→ Given data
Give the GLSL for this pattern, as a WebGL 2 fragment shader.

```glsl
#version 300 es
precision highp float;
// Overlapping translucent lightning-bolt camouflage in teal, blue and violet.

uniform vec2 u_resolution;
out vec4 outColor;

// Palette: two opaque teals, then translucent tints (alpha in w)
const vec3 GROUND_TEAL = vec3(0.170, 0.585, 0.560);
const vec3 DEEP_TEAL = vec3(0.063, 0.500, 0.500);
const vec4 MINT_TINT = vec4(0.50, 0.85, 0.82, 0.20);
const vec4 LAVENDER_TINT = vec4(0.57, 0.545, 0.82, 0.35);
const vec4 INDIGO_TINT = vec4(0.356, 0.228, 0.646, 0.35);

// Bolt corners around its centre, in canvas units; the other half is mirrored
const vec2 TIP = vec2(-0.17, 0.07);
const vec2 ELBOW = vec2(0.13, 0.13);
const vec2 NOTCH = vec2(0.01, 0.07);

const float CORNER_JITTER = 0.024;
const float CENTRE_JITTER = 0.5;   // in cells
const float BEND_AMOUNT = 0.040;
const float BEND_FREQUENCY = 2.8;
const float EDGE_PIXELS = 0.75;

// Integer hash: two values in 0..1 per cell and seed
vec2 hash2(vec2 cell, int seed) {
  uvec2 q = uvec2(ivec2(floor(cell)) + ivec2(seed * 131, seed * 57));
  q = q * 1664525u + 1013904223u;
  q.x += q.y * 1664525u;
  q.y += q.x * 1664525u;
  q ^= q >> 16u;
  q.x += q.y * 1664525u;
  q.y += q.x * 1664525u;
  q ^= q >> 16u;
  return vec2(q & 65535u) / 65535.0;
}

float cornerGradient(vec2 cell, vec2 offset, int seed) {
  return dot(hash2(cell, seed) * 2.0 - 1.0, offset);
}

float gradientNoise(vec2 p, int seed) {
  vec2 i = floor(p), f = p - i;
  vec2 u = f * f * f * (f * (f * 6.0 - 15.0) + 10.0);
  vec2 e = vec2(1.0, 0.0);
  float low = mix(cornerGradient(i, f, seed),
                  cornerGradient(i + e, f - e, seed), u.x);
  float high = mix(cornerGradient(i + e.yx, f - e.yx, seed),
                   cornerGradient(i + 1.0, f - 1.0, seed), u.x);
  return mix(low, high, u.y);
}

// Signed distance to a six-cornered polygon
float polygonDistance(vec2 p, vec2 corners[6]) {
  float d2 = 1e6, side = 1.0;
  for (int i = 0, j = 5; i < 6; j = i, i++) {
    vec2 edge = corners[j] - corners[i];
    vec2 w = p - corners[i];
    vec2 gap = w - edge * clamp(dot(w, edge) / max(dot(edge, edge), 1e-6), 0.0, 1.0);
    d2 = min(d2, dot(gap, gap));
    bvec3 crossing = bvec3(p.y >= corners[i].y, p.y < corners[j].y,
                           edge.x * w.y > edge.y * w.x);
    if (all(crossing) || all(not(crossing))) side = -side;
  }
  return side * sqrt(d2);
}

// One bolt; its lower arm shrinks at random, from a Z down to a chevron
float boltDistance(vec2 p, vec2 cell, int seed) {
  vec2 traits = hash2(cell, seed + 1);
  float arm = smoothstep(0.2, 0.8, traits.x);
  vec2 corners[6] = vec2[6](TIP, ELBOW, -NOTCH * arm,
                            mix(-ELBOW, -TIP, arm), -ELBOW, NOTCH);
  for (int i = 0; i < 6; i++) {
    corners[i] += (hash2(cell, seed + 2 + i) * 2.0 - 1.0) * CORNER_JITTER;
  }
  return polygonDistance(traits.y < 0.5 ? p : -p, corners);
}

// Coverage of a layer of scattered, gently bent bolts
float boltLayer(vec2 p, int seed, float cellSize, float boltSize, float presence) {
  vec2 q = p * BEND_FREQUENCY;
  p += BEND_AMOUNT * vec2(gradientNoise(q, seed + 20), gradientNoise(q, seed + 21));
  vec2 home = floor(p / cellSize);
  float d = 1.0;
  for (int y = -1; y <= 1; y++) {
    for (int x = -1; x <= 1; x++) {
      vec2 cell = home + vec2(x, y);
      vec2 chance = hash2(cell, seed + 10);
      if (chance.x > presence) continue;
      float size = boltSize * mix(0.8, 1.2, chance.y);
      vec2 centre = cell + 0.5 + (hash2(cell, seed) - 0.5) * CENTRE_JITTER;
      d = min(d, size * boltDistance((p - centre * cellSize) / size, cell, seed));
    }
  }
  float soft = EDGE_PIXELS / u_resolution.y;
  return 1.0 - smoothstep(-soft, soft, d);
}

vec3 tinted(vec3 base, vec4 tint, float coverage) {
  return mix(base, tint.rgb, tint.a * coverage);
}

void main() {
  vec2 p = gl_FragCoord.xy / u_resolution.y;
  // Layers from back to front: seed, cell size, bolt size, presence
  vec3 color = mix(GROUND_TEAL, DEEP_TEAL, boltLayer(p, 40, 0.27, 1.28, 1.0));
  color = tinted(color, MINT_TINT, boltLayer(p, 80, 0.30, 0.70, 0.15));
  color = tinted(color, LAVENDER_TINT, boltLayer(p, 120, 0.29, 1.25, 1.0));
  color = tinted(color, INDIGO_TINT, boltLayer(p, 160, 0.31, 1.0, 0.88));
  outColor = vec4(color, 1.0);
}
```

→ What to produce
Every line of the data above is to be repeated exactly.

→ Answer to this exercise
Give the GLSL for this pattern, as a WebGL 2 fragment shader.

```glsl
#version 300 es
precision highp float;
// Overlapping translucent lightning-bolt camouflage in teal, blue and violet.

uniform vec2 u_resolution;
out vec4 outColor;

// Palette: two opaque teals, then translucent tints (alpha in w)
const vec3 GROUND_TEAL = vec3(0.170, 0.585, 0.560);
const vec3 DEEP_TEAL = vec3(0.063, 0.500, 0.500);
const vec4 MINT_TINT = vec4(0.50, 0.85, 0.82, 0.20);
const vec4 LAVENDER_TINT = vec4(0.57, 0.545, 0.82, 0.35);
const vec4 INDIGO_TINT = vec4(0.356, 0.228, 0.646, 0.35);

// Bolt corners around its centre, in canvas units; the other half is mirrored
const vec2 TIP = vec2(-0.17, 0.07);
const vec2 ELBOW = vec2(0.13, 0.13);
const vec2 NOTCH = vec2(0.01, 0.07);

const float CORNER_JITTER = 0.024;
const float CENTRE_JITTER = 0.5;   // in cells
const float BEND_AMOUNT = 0.040;
const float BEND_FREQUENCY = 2.8;
const float EDGE_PIXELS = 0.75;

// Integer hash: two values in 0..1 per cell and seed
vec2 hash2(vec2 cell, int seed) {
  uvec2 q = uvec2(ivec2(floor(cell)) + ivec2(seed * 131, seed * 57));
  q = q * 1664525u + 1013904223u;
  q.x += q.y * 1664525u;
  q.y += q.x * 1664525u;
  q ^= q >> 16u;
  q.x += q.y * 1664525u;
  q.y += q.x * 1664525u;
  q ^= q >> 16u;
  return vec2(q & 65535u) / 65535.0;
}

float cornerGradient(vec2 cell, vec2 offset, int seed) {
  return dot(hash2(cell, seed) * 2.0 - 1.0, offset);
}

float gradientNoise(vec2 p, int seed) {
  vec2 i = floor(p), f = p - i;
  vec2 u = f * f * f * (f * (f * 6.0 - 15.0) + 10.0);
  vec2 e = vec2(1.0, 0.0);
  float low = mix(cornerGradient(i, f, seed),
                  cornerGradient(i + e, f - e, seed), u.x);
  float high = mix(cornerGradient(i + e.yx, f - e.yx, seed),
                   cornerGradient(i + 1.0, f - 1.0, seed), u.x);
  return mix(low, high, u.y);
}

// Signed distance to a six-cornered polygon
float polygonDistance(vec2 p, vec2 corners[6]) {
  float d2 = 1e6, side = 1.0;
  for (int i = 0, j = 5; i < 6; j = i, i++) {
    vec2 edge = corners[j] - corners[i];
    vec2 w = p - corners[i];
    vec2 gap = w - edge * clamp(dot(w, edge) / max(dot(edge, edge), 1e-6), 0.0, 1.0);
    d2 = min(d2, dot(gap, gap));
    bvec3 crossing = bvec3(p.y >= corners[i].y, p.y < corners[j].y,
                           edge.x * w.y > edge.y * w.x);
    if (all(crossing) || all(not(crossing))) side = -side;
  }
  return side * sqrt(d2);
}

// One bolt; its lower arm shrinks at random, from a Z down to a chevron
float boltDistance(vec2 p, vec2 cell, int seed) {
  vec2 traits = hash2(cell, seed + 1);
  float arm = smoothstep(0.2, 0.8, traits.x);
  vec2 corners[6] = vec2[6](TIP, ELBOW, -NOTCH * arm,
                            mix(-ELBOW, -TIP, arm), -ELBOW, NOTCH);
  for (int i = 0; i < 6; i++) {
    corners[i] += (hash2(cell, seed + 2 + i) * 2.0 - 1.0) * CORNER_JITTER;
  }
  return polygonDistance(traits.y < 0.5 ? p : -p, corners);
}

// Coverage of a layer of scattered, gently bent bolts
float boltLayer(vec2 p, int seed, float cellSize, float boltSize, float presence) {
  vec2 q = p * BEND_FREQUENCY;
  p += BEND_AMOUNT * vec2(gradientNoise(q, seed + 20), gradientNoise(q, seed + 21));
  vec2 home = floor(p / cellSize);
  float d = 1.0;
  for (int y = -1; y <= 1; y++) {
    for (int x = -1; x <= 1; x++) {
      vec2 cell = home + vec2(x, y);
      vec2 chance = hash2(cell, seed + 10);
      if (chance.x > presence) continue;
      float size = boltSize * mix(0.8, 1.2, chance.y);
      vec2 centre = cell + 0.5 + (hash2(cell, seed) - 0.5) * CENTRE_JITTER;
      d = min(d, size * boltDistance((p - centre * cellSize) / size, cell, seed));
    }
  }
  float soft = EDGE_PIXELS / u_resolution.y;
  return 1.0 - smoothstep(-soft, soft, d);
}

vec3 tinted(vec3 base, vec4 tint, float coverage) {
  return mix(base, tint.rgb, tint.a * coverage);
}

void main() {
  vec2 p = gl_FragCoord.xy / u_resolution.y;
  // Layers from back to front: seed, cell size, bolt size, presence
  vec3 color = mix(GROUND_TEAL, DEEP_TEAL, boltLayer(p, 40, 0.27, 1.28, 1.0));
  color = tinted(color, MINT_TINT, boltLayer(p, 80, 0.30, 0.70, 0.15));
  color = tinted(color, LAVENDER_TINT, boltLayer(p, 120, 0.29, 1.25, 1.0));
  color = tinted(color, INDIGO_TINT, boltLayer(p, 160, 0.31, 1.0, 0.88));
  outColor = vec4(color, 1.0);
}
```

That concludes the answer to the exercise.